Well, hello and welcome to our first newsletter! Every week we're going to be updating you with any Publons news, and also pointing out some of the recent exciting activity on Publons.
This week, we're proud to announce that it's just become a whole lot easier to browse new content on the website.
If you go to Browse>Publons, you'll now see that papers which have been imported to the site are listed newest first. Yay!
New reviews and discussions
Visit publons.com/account/stream to see all the latest activity around papers - this feature will also soon be available on the home page when you log in.
An excerpt from Gene Bunin's review: As such, the problem itself is certainly significant… While I cannot say that the paper presents a weak contribution, the message as delivered by the authors is nevertheless lacking in clarity, and at times even feels misleading.
An excerpt from Ben Mallet's review: The experimental technique presented in this paper is new to the field and the theoretical description of it appears elegant and powerful. To have collected the purportedly-reproducible, high signal-to-noise data presented here in exceptional time resolution, the experiments have clearly been exceptionally well executed.
And this review was endorsed as well! Only one more endorsement needed before it gets its own DOI…
An excerpt from Usman Paracha's review: Significance of this paper can be established by considering that it is the first time that neural mechanism has been reported in sensing fast moving objects in dim light. In my opinion, this paper would be of interest to those researchers, who are working on biomimetics as this paper has potential to help in the field of artificial vision. Moreover, it can also help in getting answers about the visual abilities of the animals moving in low visibility environment.
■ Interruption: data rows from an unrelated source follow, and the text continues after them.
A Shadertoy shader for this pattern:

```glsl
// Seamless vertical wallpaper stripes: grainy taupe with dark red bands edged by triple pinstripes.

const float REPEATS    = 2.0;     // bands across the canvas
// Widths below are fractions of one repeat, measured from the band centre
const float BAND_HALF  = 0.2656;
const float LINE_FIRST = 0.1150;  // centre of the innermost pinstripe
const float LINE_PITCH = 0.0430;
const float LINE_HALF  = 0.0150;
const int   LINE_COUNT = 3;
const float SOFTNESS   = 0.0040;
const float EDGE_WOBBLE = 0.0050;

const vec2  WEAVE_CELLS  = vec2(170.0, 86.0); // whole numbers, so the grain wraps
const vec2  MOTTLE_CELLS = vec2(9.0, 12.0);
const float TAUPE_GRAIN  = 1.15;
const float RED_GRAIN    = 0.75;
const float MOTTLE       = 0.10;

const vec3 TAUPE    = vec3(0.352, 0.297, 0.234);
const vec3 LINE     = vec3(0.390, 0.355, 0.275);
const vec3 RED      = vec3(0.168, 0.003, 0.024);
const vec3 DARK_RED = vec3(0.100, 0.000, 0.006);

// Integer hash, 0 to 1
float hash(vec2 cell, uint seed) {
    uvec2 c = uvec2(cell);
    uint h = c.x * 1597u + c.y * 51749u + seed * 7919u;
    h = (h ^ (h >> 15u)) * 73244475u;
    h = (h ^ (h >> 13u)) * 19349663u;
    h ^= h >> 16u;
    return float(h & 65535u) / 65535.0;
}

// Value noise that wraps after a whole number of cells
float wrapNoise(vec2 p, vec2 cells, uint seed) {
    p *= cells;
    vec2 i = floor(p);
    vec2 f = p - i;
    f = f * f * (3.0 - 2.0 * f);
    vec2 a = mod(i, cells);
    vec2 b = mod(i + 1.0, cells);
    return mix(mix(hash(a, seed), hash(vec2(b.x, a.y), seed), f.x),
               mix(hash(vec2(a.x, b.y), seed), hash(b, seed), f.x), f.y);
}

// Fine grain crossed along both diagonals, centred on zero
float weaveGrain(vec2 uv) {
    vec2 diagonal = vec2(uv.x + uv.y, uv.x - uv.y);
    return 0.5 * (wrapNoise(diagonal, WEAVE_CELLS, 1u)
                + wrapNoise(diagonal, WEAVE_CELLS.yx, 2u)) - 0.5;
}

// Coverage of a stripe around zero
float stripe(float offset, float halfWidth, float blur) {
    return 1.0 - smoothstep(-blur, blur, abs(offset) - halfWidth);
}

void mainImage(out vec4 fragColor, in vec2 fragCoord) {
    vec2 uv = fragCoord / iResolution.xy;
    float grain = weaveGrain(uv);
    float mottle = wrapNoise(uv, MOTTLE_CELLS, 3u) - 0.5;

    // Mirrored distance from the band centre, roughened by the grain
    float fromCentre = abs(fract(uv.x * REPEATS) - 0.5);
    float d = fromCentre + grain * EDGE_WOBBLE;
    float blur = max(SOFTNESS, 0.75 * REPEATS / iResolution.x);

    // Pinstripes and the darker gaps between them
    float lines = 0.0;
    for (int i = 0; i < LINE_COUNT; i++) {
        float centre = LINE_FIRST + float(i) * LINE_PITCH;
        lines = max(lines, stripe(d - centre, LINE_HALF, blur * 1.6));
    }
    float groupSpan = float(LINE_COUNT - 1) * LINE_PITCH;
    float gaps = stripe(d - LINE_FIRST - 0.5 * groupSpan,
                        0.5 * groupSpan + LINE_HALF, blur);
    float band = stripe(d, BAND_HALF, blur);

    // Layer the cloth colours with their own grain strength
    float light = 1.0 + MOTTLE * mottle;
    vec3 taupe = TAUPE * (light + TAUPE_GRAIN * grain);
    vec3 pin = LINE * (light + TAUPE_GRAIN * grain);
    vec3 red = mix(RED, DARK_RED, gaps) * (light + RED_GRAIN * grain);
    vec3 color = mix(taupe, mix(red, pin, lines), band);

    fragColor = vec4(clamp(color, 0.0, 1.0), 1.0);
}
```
Excerpt: We present a new BSSRDF for rendering images of translucent materials.
This comment thread was fantastic, especially when one of the equations was so long we had to reconfigure some of our wrapping code :P
Excerpt: An explanation of the research's findings is available in Carl Zimmer's 'How Our Minds Went Viral'…
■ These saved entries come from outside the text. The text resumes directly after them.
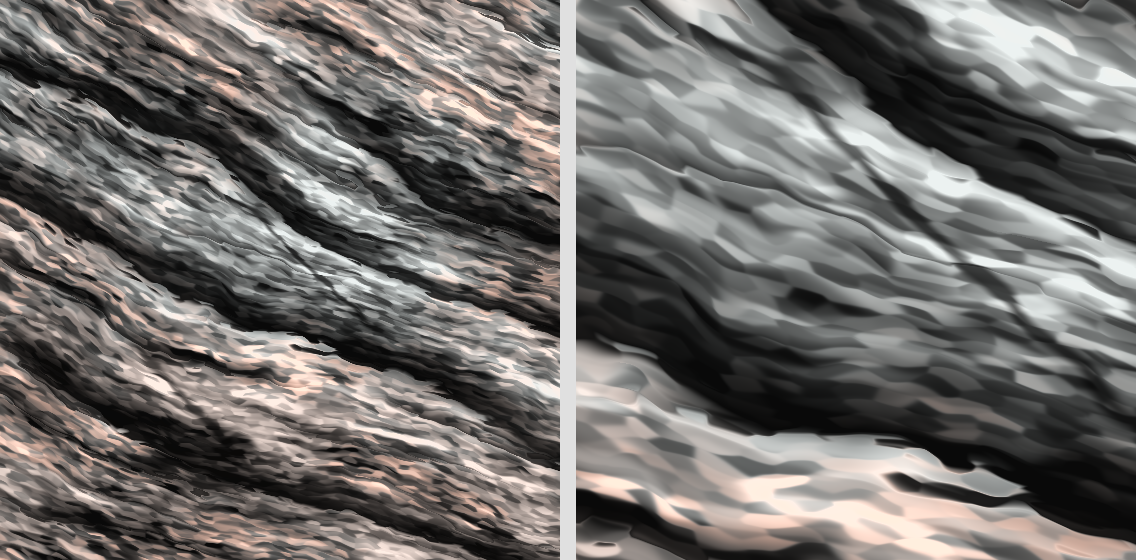
Left, the full canvas; right, a detail of the centre.
Write a WebGL 1 fragment shader that draws this texture.

```glsl
precision highp float;
// Weathered layered rock: thin grey strata falling to the right, split by dark ledges.
// Flat-toned stretched cells give the grain, noise gives the bands, and repeated
// layers with a sharp lower edge and a soft upper fade give the shadowed ledges.

#define SLOPE_BOTTOM 0.31
#define SLOPE_TOP 0.58
#define GRAIN_SCALE vec2(42.0, 125.0)
#define STREAK_SCALE vec2(11.0, 70.0)
#define BAND_SCALE vec2(3.0, 15.0)
#define LEDGE_COUNT 3.7
#define CRACK_COUNT 12.0
#define BASE_TONE 0.53
#define CONTRAST 1.12
#define WARM_TINT vec3(1.07, 0.985, 0.945)
#define COOL_TINT vec3(0.975, 1.0, 0.995)
#define PINK_STAIN vec3(0.09, 0.0, -0.035)

uniform vec2 u_resolution;

float hash(vec2 p) {
  return fract(sin(dot(p, vec2(127.1, 311.7))) * 43758.5453);
}

float noise(vec2 p) {
  vec2 i = floor(p);
  vec2 f = fract(p);
  f = f * f * (3.0 - 2.0 * f);
  float low = mix(hash(i), hash(i + vec2(1.0, 0.0)), f.x);
  float high = mix(hash(i + vec2(0.0, 1.0)), hash(i + vec2(1.0, 1.0)), f.x);
  return mix(low, high, f.y);
}

float fbm(vec2 p) {
  float sum = 0.0;
  float amplitude = 0.53;
  for (int i = 0; i < 4; i++) {
    sum += amplitude * noise(p);
    p = p * 2.03 + vec2(17.3, 9.1);
    amplitude *= 0.5;
  }
  return sum;
}

// Irregular cells of flat random tone with softened borders.
float patches(vec2 p) {
  vec2 cell = floor(p);
  float tone = 0.0;
  float total = 0.0;
  for (int y = -1; y <= 1; y++) {
    for (int x = -1; x <= 1; x++) {
      vec2 id = cell + vec2(float(x), float(y));
      vec2 d = id + vec2(hash(id), hash(id + 57.3)) - p;
      float weight = exp(-10.0 * dot(d, d));
      tone += weight * hash(id + 23.7);
      total += weight;
    }
  }
  return tone / total;
}

// x: shadow above each ledge edge, y: lit lip just below it.
vec2 ledges(vec2 strata, float count, float stretch, float rough) {
  float layer = strata.y * count + rough
              + 0.9 * (noise(strata * vec2(stretch, count * 0.8)) - 0.5);
  float id = floor(layer);
  float f = layer - id;
  float depth = smoothstep(0.32, 0.72, noise(vec2(strata.x * stretch + id * 7.7, id * 5.3)));
  float fade = 1.0 - smoothstep(0.05, mix(0.12, 0.48, depth), f);
  float lip = smoothstep(0.75, 0.95, f) * (1.0 - smoothstep(0.96, 1.0, f));
  return depth * vec2(smoothstep(0.0, 0.04, f) * fade, lip);
}

void main() {
  vec2 p = gl_FragCoord.xy / u_resolution;

  // Bent bedding coordinates: x along the strata, y across them.
  vec2 q = p + 0.007 * (vec2(noise(p * 38.0), noise(p * 38.0 + 31.0)) - 0.5);
  vec2 strata = vec2(q.x - 0.42 * q.y, q.y + q.x * mix(SLOPE_BOTTOM, SLOPE_TOP, q.y));
  strata.y += 0.07 * (noise(p * 3.1 + 4.0) - 0.5) + 0.018 * (noise(p * 11.0) - 0.5);

  // Rock body
  float grain = patches(strata * GRAIN_SCALE) - 0.5;
  float streak = patches(strata * STREAK_SCALE + 40.0) - 0.5;
  float band = fbm(strata * BAND_SCALE + 3.0) - 0.5;
  float tone = BASE_TONE + CONTRAST * (0.38 * grain + 0.42 * streak + 0.8 * band);

  // Pale lenses
  float lens = smoothstep(0.74, 0.88, noise(strata * vec2(5.0, 27.0) + 11.0));
  tone += 0.2 * lens;

  // Ledges, thin cracks and steeper joints
  float rough = 0.1 * streak + 0.07 * grain;
  vec2 ledge = ledges(strata, LEDGE_COUNT, 1.7, rough);
  vec2 crack = ledges(strata + 5.0, CRACK_COUNT, 3.6, 2.0 * rough);
  float ridge = abs(noise(vec2(q.x - q.y, q.x + q.y) * vec2(1.6, 6.0) + 8.0) - 0.5);
  float joint = (1.0 - smoothstep(0.01, 0.06, ridge + 0.03 * grain))
              * smoothstep(0.55, 0.75, noise(p * 4.0 + 19.0));
  tone += 0.12 * ledge.y + 0.07 * crack.y;
  tone *= (1.0 - 0.9 * ledge.x) * (1.0 - 0.72 * crack.x) * (1.0 - 0.6 * joint);
  tone = clamp(tone, 0.035, 0.95);

  // Mineral tints
  float warmth = smoothstep(0.3, 0.7, fbm(p * 4.0 + 6.0) + 0.25 * grain);
  float stain = smoothstep(0.55, 0.8, noise(strata * vec2(5.0, 11.0) + 70.0) + 0.3 * grain);
  vec3 color = tone * mix(COOL_TINT, WARM_TINT, warmth);
  color += PINK_STAIN * stain * warmth * smoothstep(0.3, 0.7, tone);
  gl_FragColor = vec4(clamp(color, 0.0, 1.0), 1.0);
}
```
We've had numerous new papers added to the site this week. They include:
In the advent of a pervasive presence of location sharing services researchers gained an unprecedented access to the direct records of human activity in space and time. This paper analyses geo-located Twitter messages in order to uncover global patterns of human mobility. Based on a dataset of almost a billion tweets recorded in 2012 we estimate volumes of international travelers in respect to their country of residence.
Recent investigations suggest that biodiversity loss might impair the functioning and sustainability of ecosystems. Although deep-sea ecosystems are the most extensive on Earth, represent the largest reservoir of biomass, and host a large proportion of undiscovered biodiversity, the data needed to evaluate the consequences of biodiversity loss on the ocean floor are completely lacking.
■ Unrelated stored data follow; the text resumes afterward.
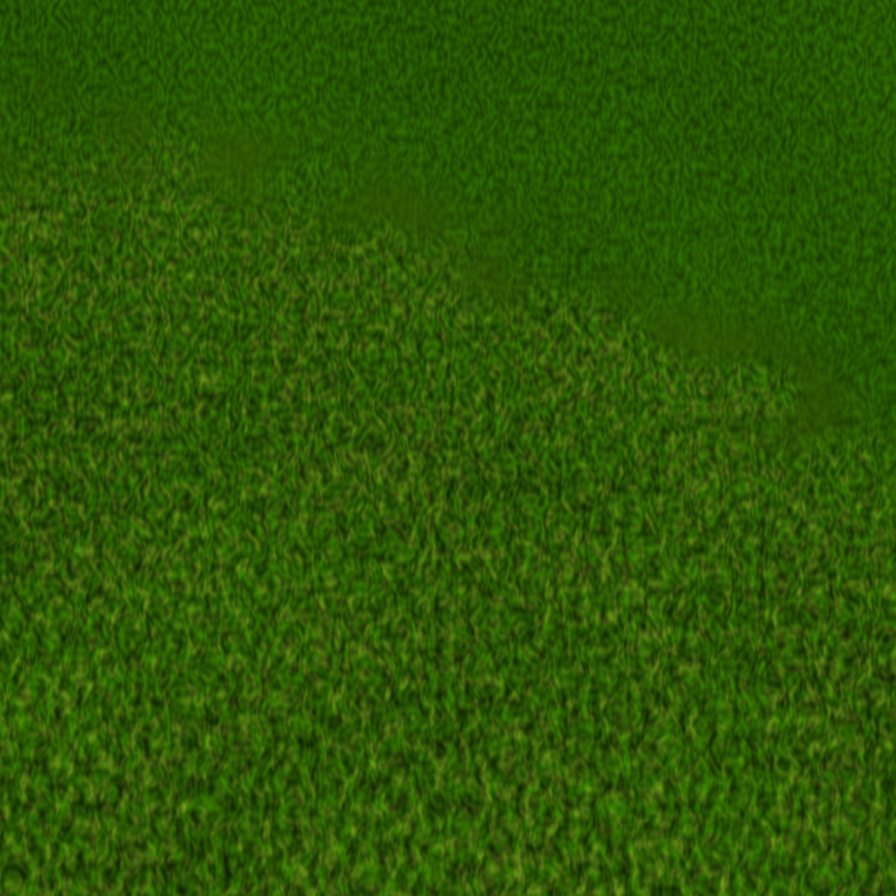
This texture is drawn by a three.js fragment shader. Its source:

```glsl
// A mown lawn seen at a slant: upright blades, coarse near the bottom and fine at the top.
// Stretched gradient noise forms the blades; a curved border parts the lush green
// far turf from the near turf, which is flecked with straw.

varying vec2 vUv;

const vec3 LUSH_GREEN = vec3(0.142, 0.333, 0.004);
const vec3 BLADE_GREEN = vec3(0.150, 0.332, 0.008);
const vec3 STRAW = vec3(0.262, 0.375, 0.055);
const vec3 BORDER_OLIVE = vec3(0.178, 0.308, 0.004);

const vec2 COARSE_BLADES = vec2(92.0, 42.0);   // cells across and up the canvas
const vec2 FINE_BLADES = vec2(185.0, 105.0);
const vec2 STRAW_CELLS = vec2(82.0, 56.0);
const float NEAR_CONTRAST = 0.82;
const float FAR_CONTRAST = 0.50;
const float BLADE_LEAN = 0.007;
const float BORDER_SOFTNESS = 0.07;
const float BROAD_SHADING = 0.13;

float hash(vec2 cell) {
  vec3 p = fract(vec3(cell.xyx) * 0.1031);
  p += dot(p, p.yzx + 33.33);
  return fract((p.x + p.y) * p.z);
}

float cornerSlope(vec2 cell, vec2 offset) {
  float angle = 6.2832 * hash(cell);
  return dot(vec2(cos(angle), sin(angle)), offset);
}

float gradientNoise(vec2 p) {
  vec2 cell = floor(p);
  vec2 f = fract(p);
  vec2 blend = f * f * f * (f * (f * 6.0 - 15.0) + 10.0);
  float low = mix(cornerSlope(cell, f),
                  cornerSlope(cell + vec2(1.0, 0.0), f - vec2(1.0, 0.0)), blend.x);
  float high = mix(cornerSlope(cell + vec2(0.0, 1.0), f - vec2(0.0, 1.0)),
                   cornerSlope(cell + vec2(1.0, 1.0), f - vec2(1.0, 1.0)), blend.x);
  return mix(low, high, blend.y);
}

// Signed height below the border that falls away to the right.
float depthBelowBorder(vec2 p) {
  float border = 0.86 - 0.13 * p.x - 0.23 * p.x * p.x;
  return border - p.y + 0.05 * gradientNoise(p * 7.0 + 3.7);
}

// Blade light and shade, shifting from coarse to fine with distance.
float bladeGrain(vec2 p) {
  float coarse = gradientNoise(p * COARSE_BLADES + 11.3);
  float fine = gradientNoise(p * FINE_BLADES + 47.9);
  return coarse * mix(0.95, 0.25, p.y) + fine * mix(0.55, 0.95, p.y);
}

// Share of dry straw, in flecks gathered into loose patches.
float strawAmount(vec2 p) {
  float fleck = gradientNoise(p * STRAW_CELLS + 71.1);
  fleck += 0.5 * gradientNoise(p * STRAW_CELLS * 2.0 + 19.4);
  float patches = gradientNoise(p * 9.0 + 5.2);
  return smoothstep(-0.22, 0.5, fleck + 0.3 * patches);
}

void main() {
  // Tilt the blades a little this way and that.
  vec2 leaning = vUv;
  leaning.x += BLADE_LEAN * gradientNoise(vUv * vec2(34.0, 27.0));

  float depth = depthBelowBorder(vUv);
  float nearTurf = smoothstep(-BORDER_SOFTNESS, BORDER_SOFTNESS, depth);

  // Smooth, patchy olive strip along the border.
  float strip = exp(-depth * depth / 0.004);
  float calm = strip * smoothstep(-0.3, 0.35, gradientNoise(vUv * vec2(11.0, 14.0) + 8.6));

  // Turf colour.
  float straw = strawAmount(leaning) * (1.0 - 0.6 * calm);
  vec3 nearColor = mix(BLADE_GREEN, STRAW, straw);
  vec3 turf = mix(LUSH_GREEN, nearColor, nearTurf);
  turf = mix(turf, BORDER_OLIVE, 0.7 * calm);

  // Blade shading and slow changes of light.
  float nearness = nearTurf * mix(1.0, 0.55, smoothstep(0.2, 0.85, vUv.y));
  float contrast = mix(FAR_CONTRAST, NEAR_CONTRAST, nearness) * (1.0 - 0.65 * calm);
  float light = 1.0 + contrast * bladeGrain(leaning);
  light += BROAD_SHADING * gradientNoise(vUv * 4.0 + 2.4);

  gl_FragColor = vec4(clamp(turf * light, 0.0, 1.0), 1.0);
}
```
And that's it for this week - of course, there's lots more activity from this week and, as mentioned above, you can see it all at publons.com/account/stream. As always, please do keep in touch! We'd love to hear from you with comments, questions and thoughts.
Yours in science,
The Publons Team